Ego Defense Mechanisms

Developed by Sigmund Freud

Super Ego

The Super Ego is what causes you to want to behave in a socially acceptable way. This also causes your concept of morality


The ego attempts to carry out the Id's needs in a realistic way that will benefit you long term. Originally, Freud described Ego as one's sense of self.


The Id is in control of your basic instincts. The Id controls the things we need for survival and seeks instant gratification

Ego Defense Mechanisms

When the Id is having trouble making both the Ego and the Super Ego happy, the ego will use one or more defense as a way to 'trick' your brain.
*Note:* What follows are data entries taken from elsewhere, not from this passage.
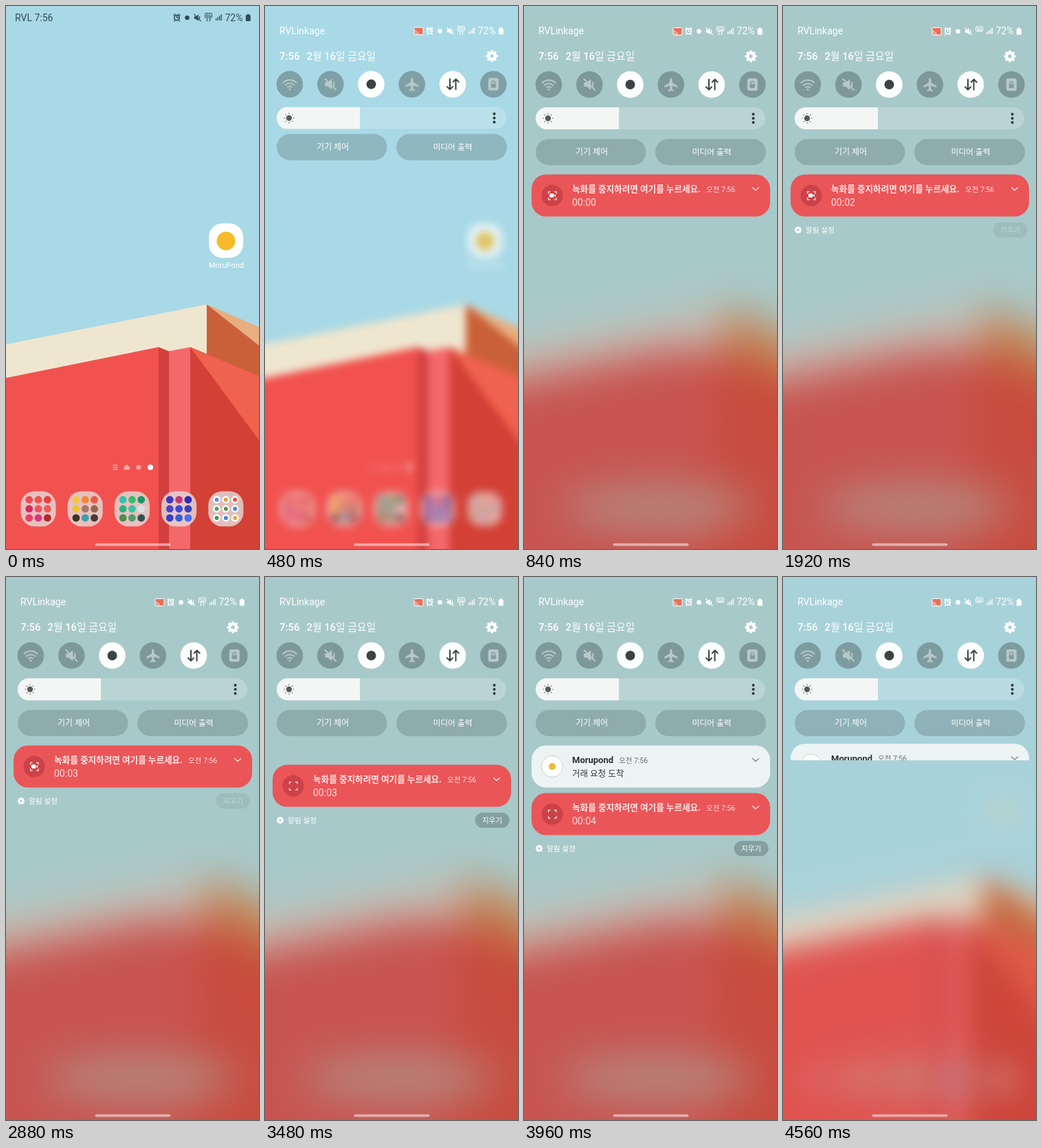
Write an HTML page that moves like this. It is 368 by 788 pixels and loops after 4680 ms.

```html
<!DOCTYPE html>
<html lang="ko">
<head>
<meta charset="utf-8">
<title>Notification shade</title>
<style>
html, body { margin: 0; width: 100%; height: 100%; overflow: hidden; background: #a9d9e6; }
svg { display: block; width: 100vw; height: 100vh; }
text { font-family: Roboto, "Noto Sans CJK KR", "Noto Sans CJK", sans-serif; white-space: pre; }
.mid { text-anchor: middle; }
.med { font-weight: 500; }
.line { fill: none; stroke: currentColor; stroke-linecap: round; stroke-linejoin: round; }
.ink { fill: currentColor; }
</style>
</head>
<body>
<svg id="stage" viewBox="0 0 368 788" preserveAspectRatio="none">
<defs>
  <filter id="soft" filterUnits="userSpaceOnUse" x="-120" y="-120" width="608" height="1028" color-interpolation-filters="sRGB">
    <feGaussianBlur id="softBlur" stdDeviation="0"/>
  </filter>
  <filter id="deepSoft" filterUnits="userSpaceOnUse" x="-120" y="-120" width="608" height="1028" color-interpolation-filters="sRGB">
    <feGaussianBlur stdDeviation="30"/>
  </filter>
  <clipPath id="shadeClip"><rect id="shadeRect" width="368" height="0"/></clipPath>
  <clipPath id="track"><rect x="17" y="147" width="334" height="32" rx="16"/></clipPath>
  <symbol id="gear" viewBox="-10 -10 20 20">
    <g id="teeth" class="ink"></g>
    <circle r="5.2" class="line" stroke-width="4.4"/>
  </symbol>
  <symbol id="mute" viewBox="-10 -10 20 20">
    <path class="ink" d="M-8-3h4l6-5v16l-6-5h-4z"/>
    <path class="line" stroke-width="2" d="M-8-8L8 8M5-3v6"/>
  </symbol>
</defs>

<g id="home">
  <g id="wall"></g>
  <g id="icons"></g>
</g>
<g id="deep" filter="url(#deepSoft)"></g>
<g id="homeStatus" color="#2f4c57">
  <text x="13" y="21.5" font-size="14" fill="currentColor">RVL 7:56</text>
</g>

<g id="header" color="#fff" fill="#fff">
  <text x="21" y="41" font-size="14">RVLinkage</text>
  <g>
    <rect x="217" y="31.5" width="13" height="10.5" rx="1" fill="#e8705a" stroke="#fff"/>
    <path class="line" d="M218 36.500a5 5 0 0 1 5 5M218 39a2.500 2.500 0 0 1 2.500 2.500"/>
  </g>
  <g id="headStatus"></g>
  <text class="med" x="21" y="78.300" font-size="15">7:56</text>
  <text class="med" x="60.500" y="78.300" font-size="14.800">2월 16일 금요일</text>
  <use href="#gear" x="321" y="64" width="18" height="18"/>
  <g id="toggles"></g>
  <g clip-path="url(#track)">
    <rect x="17" y="147" width="334" height="32" fill-opacity=".2"/>
    <rect x="17" y="147" width="121" height="32" fill="#f4f6f5"/>
  </g>
  <g id="sun" fill="#555b5c" stroke="#555b5c" transform="translate(35 163)"><circle r="4.200" stroke="none"/></g>
  <g fill="#2f3638"><circle cx="333.500" cy="157" r="2"/><circle cx="333.500" cy="163" r="2"/><circle cx="333.500" cy="169" r="2"/></g>
  <g id="buttons">
    <g fill="#556969" fill-opacity=".3">
      <rect x="17" y="193" width="160.500" height="38" rx="19"/>
      <rect x="191" y="193" width="161" height="38" rx="19"/>
    </g>
    <g class="mid med" font-size="12">
      <text x="98.500" y="216.300">기기 제어</text>
      <text x="273" y="216.300" font-size="11.800">미디어 출력</text>
    </g>
  </g>
</g>

<g clip-path="url(#shadeClip)">
<g id="cards">
  <g id="offer">
    <rect x="11" y="244.500" width="347" height="61" rx="21" fill="#f0f5f5" fill-opacity=".97"/>
    <circle cx="41" cy="275" r="15.500" fill="#fff" stroke="#b9c2c2" stroke-width=".8"/>
    <circle cx="41" cy="275" r="5" fill="#efbb35"/>
    <text x="70" y="270" font-size="13" font-weight="700" fill="#2b3032">Morupond</text>
    <text x="138" y="269.500" font-size="10.500" fill="#666e70">오전 7:56</text>
    <text class="med" x="70" y="289.500" font-size="12.500" fill="#34393b">거래 요청 도착</text>
    <path class="line" color="#7c8485" stroke-width="1.300" d="M332.500 263.500l4.500 4 4.500-4"/>
  </g>
  <g id="record" color="#fff" fill="#fff">
    <rect x="11" y="244.500" width="347" height="61" rx="21" fill="#ea5558"/>
    <circle cx="41" cy="275" r="15.500" fill="#cc4248"/>
    <path class="line" color="#fbdcdc" stroke-width="1.300" d="M35.500 272v-2.500h2.500M44.500 269.500h2.500v2.500M47 278.500v2.500h-2.500M38 281h-2.500v-2.500"/>
    <g id="camera"><rect x="37" y="272.300" width="6.300" height="5.500" rx="1"/><path d="M43.500 275l2.500-2v4.200z"/></g>
    <text x="70" y="270" font-size="12.600" font-weight="700" fill="#ffe9e8">녹화를 중지하려면 여기를 누르세요.</text>
    <text x="265" y="269.500" font-size="10.500" fill="#ffdedd">오전 7:56</text>
    <text id="count" x="70" y="290" font-size="14" fill="#ffdedd">00:00</text>
    <path class="line" color="#ffe1e0" stroke-width="1.300" d="M332.500 263.500l4.500 4 4.500-4"/>
  </g>
  <g id="footer" color="#fff" fill="#fff">
    <use href="#gear" x="16.500" y="319.500" width="11" height="11"/>
    <text class="med" x="33" y="328.800" font-size="10.700">알림 설정</text>
    <g id="clear">
      <rect x="305.500" y="314" width="50" height="22" rx="11" fill="#607878" fill-opacity=".5"/>
      <text class="mid med" x="330.500" y="328.800" font-size="10.500">지우기</text>
    </g>
  </g>
</g>
</g>
<rect x="129.500" y="779.700" width="110" height="3.800" rx="1.900" fill="#fff" fill-opacity=".5"/>
</svg>

<script>
const LOOP = 4680, STEP = 120;
const $ = id => document.getElementById(id);
const poly = (pts, fill) => `<polygon points="${pts}" fill="${fill}"/>`;
const disc = (x, y, r, fill) => `<circle cx="${x}" cy="${y}" r="${r}" fill="${fill}"/>`;

// The building runs past the stage so that blurring keeps full edges.
function building(c) {
  return `<rect x="-120" y="-120" width="608" height="1028" fill="${c.sky}"/>` +
    poly("-120,515 292,433 292,506 268,496 237,502 222,496 -120,565", c.cream) +
    poly("292,433 488,518 488,587", c.sand) +
    poly("292,433 292,506 488,587", c.clay) +
    poly("-120,564 222,495 222,908 -120,908", c.red) +
    poly("268,495 488,587 488,908 268,908", c.side) +
    poly("268,495 488,587 488,792", c.glow) +
    poly("222,495 237,501 237,908 222,908", c.edge) +
    poly("237,501 268,495 268,908 237,908", c.pink);
}

function folder(colors, i) {
  const x = 47 + i * 68.2, y = 729.7;
  const minis = colors.split(" ").map((c, k) => {
    const mx = x + (k % 3 - 1) * 13.3, my = y + (Math.floor(k / 3) - 1) * 13.2;
    return i === 4 ? disc(mx, my, 5.4, "#fff") + disc(mx, my, 3, c) : disc(mx, my, 5.4, c);
  }).join("");
  return `<rect x="${x - 25.5}" y="${y - 25.5}" width="51" height="51" rx="20" fill="#e4d9d8" fill-opacity=".82"/>` + minis;
}

function statusIcons() {
  const bars = [3, 5, 7, 9].map((h, i) =>
    `<rect class="ink" x="${305 + i * 2.5}" y="${21 - h}" width="1.300" height="${h}"/>`).join("");
  return `<circle class="line" cx="248.500" cy="17" r="3.700" stroke-width="1.700"/>
    <path class="line" stroke-width="1.300" d="M244 13.500l2-1.700M253 13.500l-2-1.700M248.500 15v2.200h1.700M245.500 21l-1 1M251.500 21l1 1"/>
    <circle class="ink" cx="263.500" cy="17" r="3.300"/>
    <use href="#mute" x="272.500" y="11" width="12" height="12"/>
    <rect class="line" x="289.500" y="10.500" width="10" height="6.500" rx="1"/>
    <text class="mid ink" x="294.500" y="16" font-size="6" font-weight="700">5G</text>
    <path class="line arrows" d="M292.700 18.500v3.500l-1.200-1.200M296.300 22v-3.500l1.200 1.200"/>
    ${bars}
    <text class="ink" x="318.500" y="21.500" font-size="14">72%</text>
    <rect class="ink" x="348.700" y="13" width="7" height="9" rx="1.300"/>
    <rect class="ink" x="350.700" y="11.700" width="3" height="2"/>`;
}

const glyphs = [
  `<path class="line" stroke-width="2" d="M-9.500-2.500a13.500 13.500 0 0 1 19 0M-6.300 1a9 9 0 0 1 12.600 0M-3 4.300a4.300 4.300 0 0 1 6 0"/><circle class="ink" cy="7.200" r="1.500"/>`,
  `<use href="#mute" x="-10" y="-10" width="20" height="20"/>`,
  `<circle class="ink" r="7"/>`,
  `<path class="ink" d="M0-10q1.700 1 1.700 4v3l8 5v2.200l-8-2.400v4.600l2.600 2v1.600L0 9l-4.300 1v-1.600l2.600-2v-4.600l-8 2.400v-2.200l8-5v-3q0-3 1.700-4z"/>`,
  `<path class="line" stroke-width="2" d="M-4-7.500v14.500M-8 3.500l4 4 4-4M4.500 7.500v-14.500M.700-3.500l4-4 4 4"/>`,
  `<rect class="ink" x="-7.500" y="-9" width="15" height="18" rx="3"/><path d="M-3.500-.500h7v5.500h-7z" fill="#819b9c"/><path class="line" style="stroke:#819b9c" stroke-width="1.300" d="M-2.200-.500v-2a2.200 2.200 0 0 1 4.400 0v2"/>`
];

function toggle(glyph, i) {
  const on = i === 2 || i === 4;
  const face = on ? `fill="#fdfefe"` : `fill="#556969" fill-opacity=".5"`;
  return `<g transform="translate(${36 + i * 59.25} 114)" color="${on ? "#3c4345" : "#b7c8c9"}">
    <circle r="19.300" ${face}/>${glyph}</g>`;
}

function build() {
  $("wall").innerHTML = building({ sky: "#a9d9e6", cream: "#efe6cf", sand: "#e8ae7d", clay: "#ca6039",
    red: "#f1524f", side: "#d34036", glow: "#ef624f", edge: "#d1403f", pink: "#f5686a" });
  $("deep").innerHTML = building({ sky: "#a8c9c9", cream: "#c8bdb0", sand: "#c99863", clay: "#c27a4c",
    red: "#c75551", side: "#c84c40", glow: "#c84a3b", edge: "#c6524d", pink: "#c85a56" }) +
    `<ellipse cx="195" cy="727" rx="140" ry="30" fill="#b58a80"/>`;

  const folders = [
    "#ee4a55 #f0524c #e83f3f #d02a62 #ef5160 #ee5a55 #ee3d68 #e0357a #b5282c",
    "#f6c443 #f28a35 #ee5a46 #f2c22f #a8756a #96684a #3a3524 #3f9fb0 #4d3a34",
    "#35bfae #2fbf6c #15986d #26b47c #36c4a4 #d5e4e2 #4d8c4a #4f9e72 #34504f",
    "#4136c4 #c03a72 #2f2ab8 #4a43c8 #3a48d6 #3640b8 #3a3fc4 #2f5fd8 #4a6cf0",
    "#5b8fe8 #d9a03f #e0564a #4fa35e #55955a #4a86e0 #3f9a58 #4c84d8 #e0ab3c"
  ];
  $("icons").innerHTML =
    `<rect x="295" y="315.500" width="50" height="50" rx="20" fill="#fff"/>` + disc(320, 341, 13.5, "#f5bb2a") +
    `<text class="mid" x="320.500" y="380.300" font-size="11" fill="#fff">MoruPond</text>
     <path d="M155.500 666.500h7M155.500 669.500h7M155.500 672.500h7" stroke="#fff" stroke-opacity=".5" stroke-width="1.500"/>
     <path d="M171.500 669l4.300-3.500 4.300 3.500v4h-8.600z" fill="#fff" fill-opacity=".5"/>
     <circle cx="193" cy="669.500" r="3.600" fill="#fff" fill-opacity=".45"/>` +
    disc(210, 669.5, 4, "#fff") + folders.map(folder).join("");

  $("homeStatus").insertAdjacentHTML("beforeend", statusIcons());
  $("headStatus").innerHTML = `<g transform="translate(-9 19.700)">${statusIcons()}</g>`;
  $("toggles").innerHTML = glyphs.map(toggle).join("");
  for (let a = 0; a < 360; a += 45) {
    $("sun").insertAdjacentHTML("beforeend", `<path transform="rotate(${a})" d="M0-6v-1.500" stroke-width="1.200"/>`);
    $("teeth").insertAdjacentHTML("beforeend", `<rect x="-2" y="-9.500" width="4" height="5" rx="1" transform="rotate(${a})"/>`);
  }
}

// Linear interpolation through [time, value] points.
function key(t, pts) {
  if (t <= pts[0][0]) return pts[0][1];
  for (let i = 1; i < pts.length; i++) {
    const [t0, v0] = pts[i - 1], [t1, v1] = pts[i];
    if (t <= t1) return v0 + (v1 - v0) * (t - t0) / (t1 - t0);
  }
  return pts[pts.length - 1][1];
}
const within = (t, spans) => spans.some(([a, b]) => t >= a && t < b);
const easeOut = u => 1 - (1 - u) ** 3;
const easeInOut = u => u < .5 ? 4 * u ** 3 : 1 - 4 * (1 - u) ** 3;
const fade = (id, v) => $(id).setAttribute("opacity", v);
const shift = (id, y) => $(id).setAttribute("transform", `translate(0 ${y})`);

function draw(t) {
  const blur = key(t, [[0, 0], [120, 1], [720, 9], [840, 26], [4320, 26], [4560, 18]]);
  $("softBlur").setAttribute("stdDeviation", blur);
  if (blur) $("home").setAttribute("filter", "url(#soft)");
  else $("home").removeAttribute("filter");
  fade("deep", key(t, [[720, 0], [840, 1], [4320, 1], [4440, .75], [4560, .4]]));
  fade("icons", key(t, [[0, 1], [720, .55], [840, 0], [4320, 0], [4560, .3]]));

  fade("homeStatus", key(t, [[0, 1], [300, 0]]));
  fade("header", key(t, [[60, 0], [480, 1]]));
  shift("header", -36 * (1 - easeOut(key(t, [[60, 0], [600, 1]]))));
  shift("buttons", key(t, [[120, -14], [720, -2], [840, 0]]));

  $("shadeRect").setAttribute("height",
    key(t, [[480, 0], [720, 238], [840, 312], [1200, 788], [4320, 788], [4440, 345], [4560, 266]]));
  shift("cards", key(t, [[4320, 0], [4560, -2.5]]));

  const drop = 69 * easeInOut(key(t, [[3200, 0], [3800, 1]]));
  shift("record", drop);
  shift("footer", drop);
  fade("footer", key(t, [[840, 0], [1080, 1]]));
  fade("clear", key(t, [[3120, .28], [3480, 1]]));
  fade("offer", key(t, [[3480, 0], [3720, 1]]));

  const secs = [960, 1920, 2880, 3840].filter(s => t >= s).length;
  $("count").textContent = "00:0" + secs;
  fade("camera", within(t, [[0, 1560], [1920, 2400], [2880, 3360], [4080, 4440]]) ? 1 : 0);
  const busy = !within(t, [[1680, 2760], [3840, LOOP]]);
  document.querySelectorAll(".arrows").forEach(a => a.setAttribute("opacity", busy ? 1 : 0));
}

build();
const start = performance.now();
function tick() {
  const t = (performance.now() - start) % LOOP;
  draw(Math.floor(t / STEP) * STEP);
  requestAnimationFrame(tick);
}
tick();
</script>
</body>
</html>
```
Arguing against a negative stimuli by saying that it doesn't exist

Example: Refusing to believe that someone close to you has died, repeatedly trying to get that person to respond to you.


Taking out negative impulses on something or someone other than the source of these impulses.

Example: Being upset with your boss and taking out that stress by yelling at your boss.


Focusing on details or intellectual aspects of an event instead of dealing with the emotions of it

Example: Focusing on small details, such as colors that you see/ how many of a certain object that there are, instead of your grief at a funeral.


Consciously stifling thoughts of an event due to how it makes you feel.

Example: Not allowing your brain to think about a past negative experience, and instead trying to push those events into your subconscious.


Unconsciously forgetting an event due to the trauma and anxiety that it caused you.

Example: Not remembering abuse that you suffered in childhood, because your brain has blocked it out.


  • "Chapter 3: Section 6: Freud’s Ego Defense Mechanisms." AllPsych. N.p., n.d. Web. 18 Dec. 2014
  • "Defense Mechanisms | Simply Psychology." Defense Mechanisms | Simply Psychology. N.p., n.d. Web. 18 Dec. 2014.
  • "Defence Mechanisms." Wikipedia. Wikimedia Foundation, n.d. Web. 18 Dec. 2014.